**Material for the task:**

+ + + + +

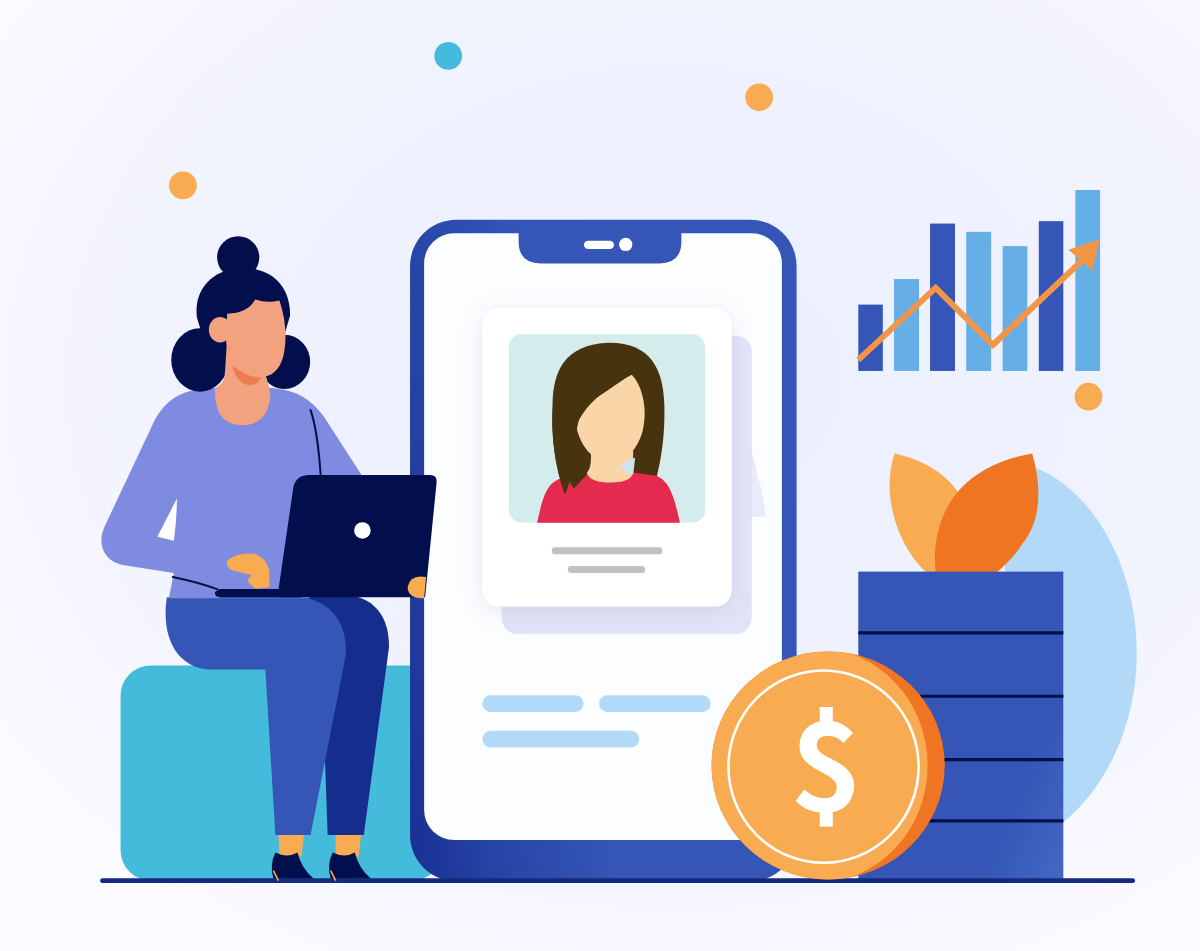
<!DOCTYPE html>
<html lang="en">
<head>
<meta charset="utf-8">
<title>Online profile and finance illustration</title>
<link rel="stylesheet" href="https://fonts.googleapis.com/css2?family=Source+Sans+3:wght@600&amp;display=swap">
<style>
:root{
  --blue:#3556b6; --blue-deep:#152d8c; --navy:#030e4c; --sky:#65afe6; --pale-sky:#b2d9f8;
  --teal:#45bbdc; --periwinkle:#7f8be0; --lavender:#e1e3f8;
  --amber:#f8ab50; --orange:#ef7522; --line-orange:#f39547;
  --skin:#f2a27e; --skin-shade:#ee7c4e; --face:#f9d5a7; --brown:#48330f; --red:#e52a4f;
  --mint:#d4edec; --grey:#bfc1c4; --white:#fff;
}
html,body{margin:0;width:1200px;height:951px;overflow:hidden;background:#eff1fe}
.scene{display:block;width:1200px;height:951px}
.blue{fill:var(--blue)} .deep{fill:var(--blue-deep)} .navy{fill:var(--navy)} .sky{fill:var(--sky)}
.pale-sky{fill:var(--pale-sky)} .teal{fill:var(--teal)} .periwinkle{fill:var(--periwinkle)}
.lavender{fill:var(--lavender)} .amber{fill:var(--amber)} .orange{fill:var(--orange)}
.skin{fill:var(--skin)} .skin-shade{fill:var(--skin-shade)} .face{fill:var(--face)}
.brown{fill:var(--brown)} .red{fill:var(--red)} .mint{fill:var(--mint)} .grey{fill:var(--grey)} .white{fill:var(--white)}
.trend{fill:none;stroke:var(--line-orange);stroke-width:3;stroke-linejoin:miter}
.seam{fill:none;stroke:var(--navy);stroke-width:1;stroke-linecap:round}
.layer-line{stroke:var(--navy);stroke-width:1.6}
.coin-ring{fill:none;stroke:var(--white);stroke-width:1.3}
.currency{font:600 68px "Source Sans 3",sans-serif;fill:var(--white);stroke:var(--white);stroke-width:1;text-anchor:middle}
</style>
</head>
<body>
<svg class="scene" viewBox="0 0 597 473" preserveAspectRatio="none" role="img" aria-label="Woman with a laptop beside a phone showing a profile card, with a bar chart, coin and plant">
  <defs>
    <radialGradient id="backdrop" cx=".56" cy=".4" r=".72">
      <stop offset="0" stop-color="#ebeefe"/><stop offset=".55" stop-color="#f0f2fe"/><stop offset="1" stop-color="#fbfbff"/>
    </radialGradient>
    <linearGradient id="phone-body" x1="0" y1="1" x2="1" y2=".75">
      <stop offset="0" stop-color="#182f92"/><stop offset=".22" stop-color="#2745a7"/><stop offset=".5" stop-color="#3556b6"/>
    </linearGradient>
    <linearGradient id="stack-body" x1=".3" y1=".5" x2="1" y2="1">
      <stop offset="0" stop-color="#3556b6"/><stop offset=".6" stop-color="#3556b6"/><stop offset="1" stop-color="#4468c4"/>
    </linearGradient>
    <filter id="card-shadow" x="-20%" y="-20%" width="140%" height="140%">
      <feDropShadow dx="0" dy="2" stdDeviation="5" flood-color="#8a8ea8" flood-opacity=".2"/>
    </filter>
    <clipPath id="portrait-clip"><rect x="253" y="166" width="98" height="94" rx="7"/></clipPath>
    <clipPath id="coin-clip"><ellipse cx="412" cy="380.7" rx="58" ry="56.7"/></clipPath>
    <circle id="dot" r="6.9"/>
    <path id="shoe" d="M137 424Q143 427 148 424Q150 432 156 437H136Q134 430 137 424Z"/>
  </defs>

  <rect width="597" height="473" fill="url(#backdrop)"/>

  <g id="floating-dots">
    <use href="#dot" x="223" y="27.8" class="teal"/>
    <use href="#dot" x="377.7" y="48.4" class="amber"/>
    <use href="#dot" x="91" y="92.2" class="amber"/>
    <use href="#dot" x="541.5" y="197.3" class="amber"/>
  </g>

  <g id="bar-chart">
    <g class="blue">
      <rect x="427" y="151.5" width="12.2" height="33"/>
      <rect x="462.7" y="111.2" width="12.4" height="73.3"/>
      <rect x="516.8" y="110" width="12.2" height="74.5"/>
    </g>
    <g class="sky">
      <rect x="444.8" y="138.8" width="12.4" height="45.7"/>
      <rect x="480.7" y="115.3" width="12.4" height="69.2"/>
      <rect x="498.8" y="122.4" width="12.3" height="62.1"/>
      <rect x="535" y="94.5" width="12.3" height="90"/>
    </g>
    <path class="trend" d="M427 179L465.5 143.2L494 171.5L540 128"/>
    <path d="M547.2 119L531.5 124.2L543.4 134.5Z" fill="#f39547"/>
  </g>

  <g id="plant-stack">
    <path class="pale-sky" d="M514 232C546 245 565.5 284 565.5 325C565.5 358 552 390 529 409L500 380V240Z"/>
    <path class="amber" d="M445 225.5C462 229 480 240 482 260Q482 275 476 285H461C447 272 438 247 445 225.5Z"/>
    <path class="orange" d="M513.5 225.5C518 241 518.500 258 509 270Q504 278 495.500 285H465.500C463 262 472 233 513.500 225.500Z"/>
    <rect x="427" y="284.3" width="102" height="153.500" fill="url(#stack-body)"/>
    <path class="layer-line" d="M427 314.800H529M427 346.300H529M427 377.800H529M427 408.300H529"/>
  </g>

  <rect id="seat" class="teal" x="60" y="331" width="160" height="107" rx="15"/>

  <g id="phone">
    <rect x="204" y="109.300" width="192.300" height="329" rx="23" fill="url(#phone-body)"/>
    <rect x="211" y="116" width="178" height="301.800" rx="15" fill="#fcfdff"/>
    <path class="blue" d="M258 115H339V120Q339 131 328 131H269Q258 131 258 120Z"/>
    <rect class="white" x="290.500" y="119.700" width="15" height="4.200" rx="2.100"/>
    <circle class="white" cx="311.300" cy="121.600" r="3.300"/>
    <path d="M373 222Q375 227 377 237Q380 247 381 257H373Z" fill="#e9ebfa"/>
    <g class="pale-sky">
      <rect x="240" y="345.800" width="50.300" height="8.300" rx="4.100"/>
      <rect x="298" y="345.800" width="55.500" height="8.300" rx="4.100"/>
      <rect x="240" y="363.500" width="78" height="8.300" rx="4.100"/>
    </g>
  </g>

  <g id="profile-card">
    <rect class="lavender" x="249.500" y="167" width="124.500" height="148.300" rx="8"/>
    <rect class="white" x="240" y="153.300" width="124" height="148.300" rx="8" filter="url(#card-shadow)"/>
    <g clip-path="url(#portrait-clip)">
      <rect class="mint" x="253" y="166" width="98" height="94"/>
      <path class="brown" d="M302 170.500C324 170 330 184 330.500 201C331 216 329 229 326 240H283L281.500 246C276 232 274 216 275 202C275 184 281 172 302 170.500Z"/>
      <path class="red" d="M267 261C270 247 272 239 281 237.500L293 235H315L326 236.500C334 239 336 250 338.500 261Z"/>
      <path class="face" d="M294 219H315V234Q315 240 304 240Q293 240 292 235Q294 233 294 228Z"/>
      <path d="M309 231L316 227.500L315 236L311 235Z" fill="#cfe5ee"/>
      <path class="face" d="M286 205C292 201 303 194 314 186C320 192 322 204 320 213C318 223 311 230 304 230C294 230 286 219 286 205Z"/>
      <path class="brown" d="M275 200C275 188 281 178 293 178C304 176 315 180 315 186C305 191 294 198 288 209C285 219 287 234 281 246C276 233 274 216 275 200Z"/>
      <path class="brown" d="M285 213C286 224 290 231 292 236L285.500 243L281 236Z"/>
    </g>
    <rect class="grey" x="274.500" y="272.200" width="55" height="3.500" rx="1.700"/>
    <rect class="grey" x="282.500" y="281.500" width="38.500" height="3.500" rx="1.700"/>
  </g>

  <path id="ground" d="M51 438H563.500" stroke="#152a80" stroke-width="2.400" stroke-linecap="round"/>

  <g id="woman">
    <g id="legs">
      <path class="amber" d="M167 412H180L178.500 426H167Z"/>
      <path class="amber" d="M138.500 412H151.500L150 426H139Z"/>
      <use href="#shoe" class="navy"/>
      <use href="#shoe" class="navy" x="28.500"/>
      <path d="M164.500 433L167 438M136 433L138.500 438" stroke="#f8ab50" stroke-width=".8"/>
      <path class="deep" d="M146 296H171C186 296 194 307 193.500 322L181 415.300H163L160 330Z"/>
      <path class="blue" d="M83 297H150C165 299 173 310 172 326L154.500 415.300H137L132 333H104C88 332 80 317 83 297Z"/>
    </g>
    <g id="sweater">
      <path class="periwinkle" d="M107 193H135C148 194 155 199 161 207L181 238L175 262L154 297.500H84L86.500 285L61 281C52 279 48 271 52 262L76 211C82 198 92 193 107 193Z"/>
      <path class="white" d="M88 248L78.300 267L86.500 269Q88 258 88 248Z"/>
      <path class="seam" d="M154.500 204Q158 214 159.500 236M86 287Q98 289.500 108 293"/>
    </g>
    <g id="head">
      <circle class="navy" cx="118.500" cy="128" r="10.500"/>
      <ellipse class="navy" cx="99.500" cy="179" rx="14.300" ry="15.800"/>
      <ellipse class="navy" cx="141.500" cy="180" rx="12.800" ry="13.500"/>
      <path class="navy" d="M98 158C96 143 107 133.300 121 133.300C136 133.300 144.500 143 144.300 157L138 178H104Z"/>
      <path class="skin" d="M107 193Q112 191 112 184L113 168H132V186Q134 192 134.500 197Q133 211.500 120.500 211.500Q108 211.500 107 197Z"/>
      <path class="skin-shade" d="M115.500 181.500Q121 187 130 187.500Q127 193 121.500 191Q117 188.500 115.500 181.500Z"/>
      <path class="skin" d="M113 156Q123 156 127 149Q133 151 139 149.500C142 158 143 168 141 177C139 185 134 188.500 127 187.500C119 186 114 180 112.500 170Z"/>
      <ellipse class="skin" cx="109.500" cy="164" rx="5.600" ry="6.300"/>
    </g>
    <g id="laptop">
      <path class="navy" d="M154 236.300H214Q217.500 236.300 217.200 240L211.500 297H138L146 242Q147.500 236.300 154 236.300Z"/>
      <path class="navy" d="M109 293H150V297.200H110Q106.500 297 107 294.500Z"/>
      <circle cx="180.300" cy="263.800" r="4.100" fill="#fff"/>
    </g>
    <g id="hands" class="amber">
      <path d="M113 279Q118 274.500 127 275.500Q133 278 134 284L134 292L127 293L123 289L125 286L115 283.500Q112 281 113 279Z"/>
      <path d="M212 287Q204 285.500 202.800 292Q203 298 211 297.500Z"/>
    </g>
  </g>

  <g id="coin">
    <ellipse class="orange" cx="412" cy="380.700" rx="58" ry="56.700"/>
    <ellipse class="amber" cx="406" cy="380.700" rx="55.500" ry="58.500" clip-path="url(#coin-clip)"/>
    <ellipse class="coin-ring" cx="409.700" cy="381.300" rx="47.300" ry="47.800"/>
    <text class="currency" x="411" y="403">$</text>
  </g>
</svg>
</body>
</html>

+ + + + +

**Problem statement:** Once you have checked every line of the material above, return the ones that hold the string "plant".

**Answer section:**
<svg class="scene" viewBox="0 0 597 473" preserveAspectRatio="none" role="img" aria-label="Woman with a laptop beside a phone showing a profile card, with a bar chart, coin and plant">
  <g id="plant-stack">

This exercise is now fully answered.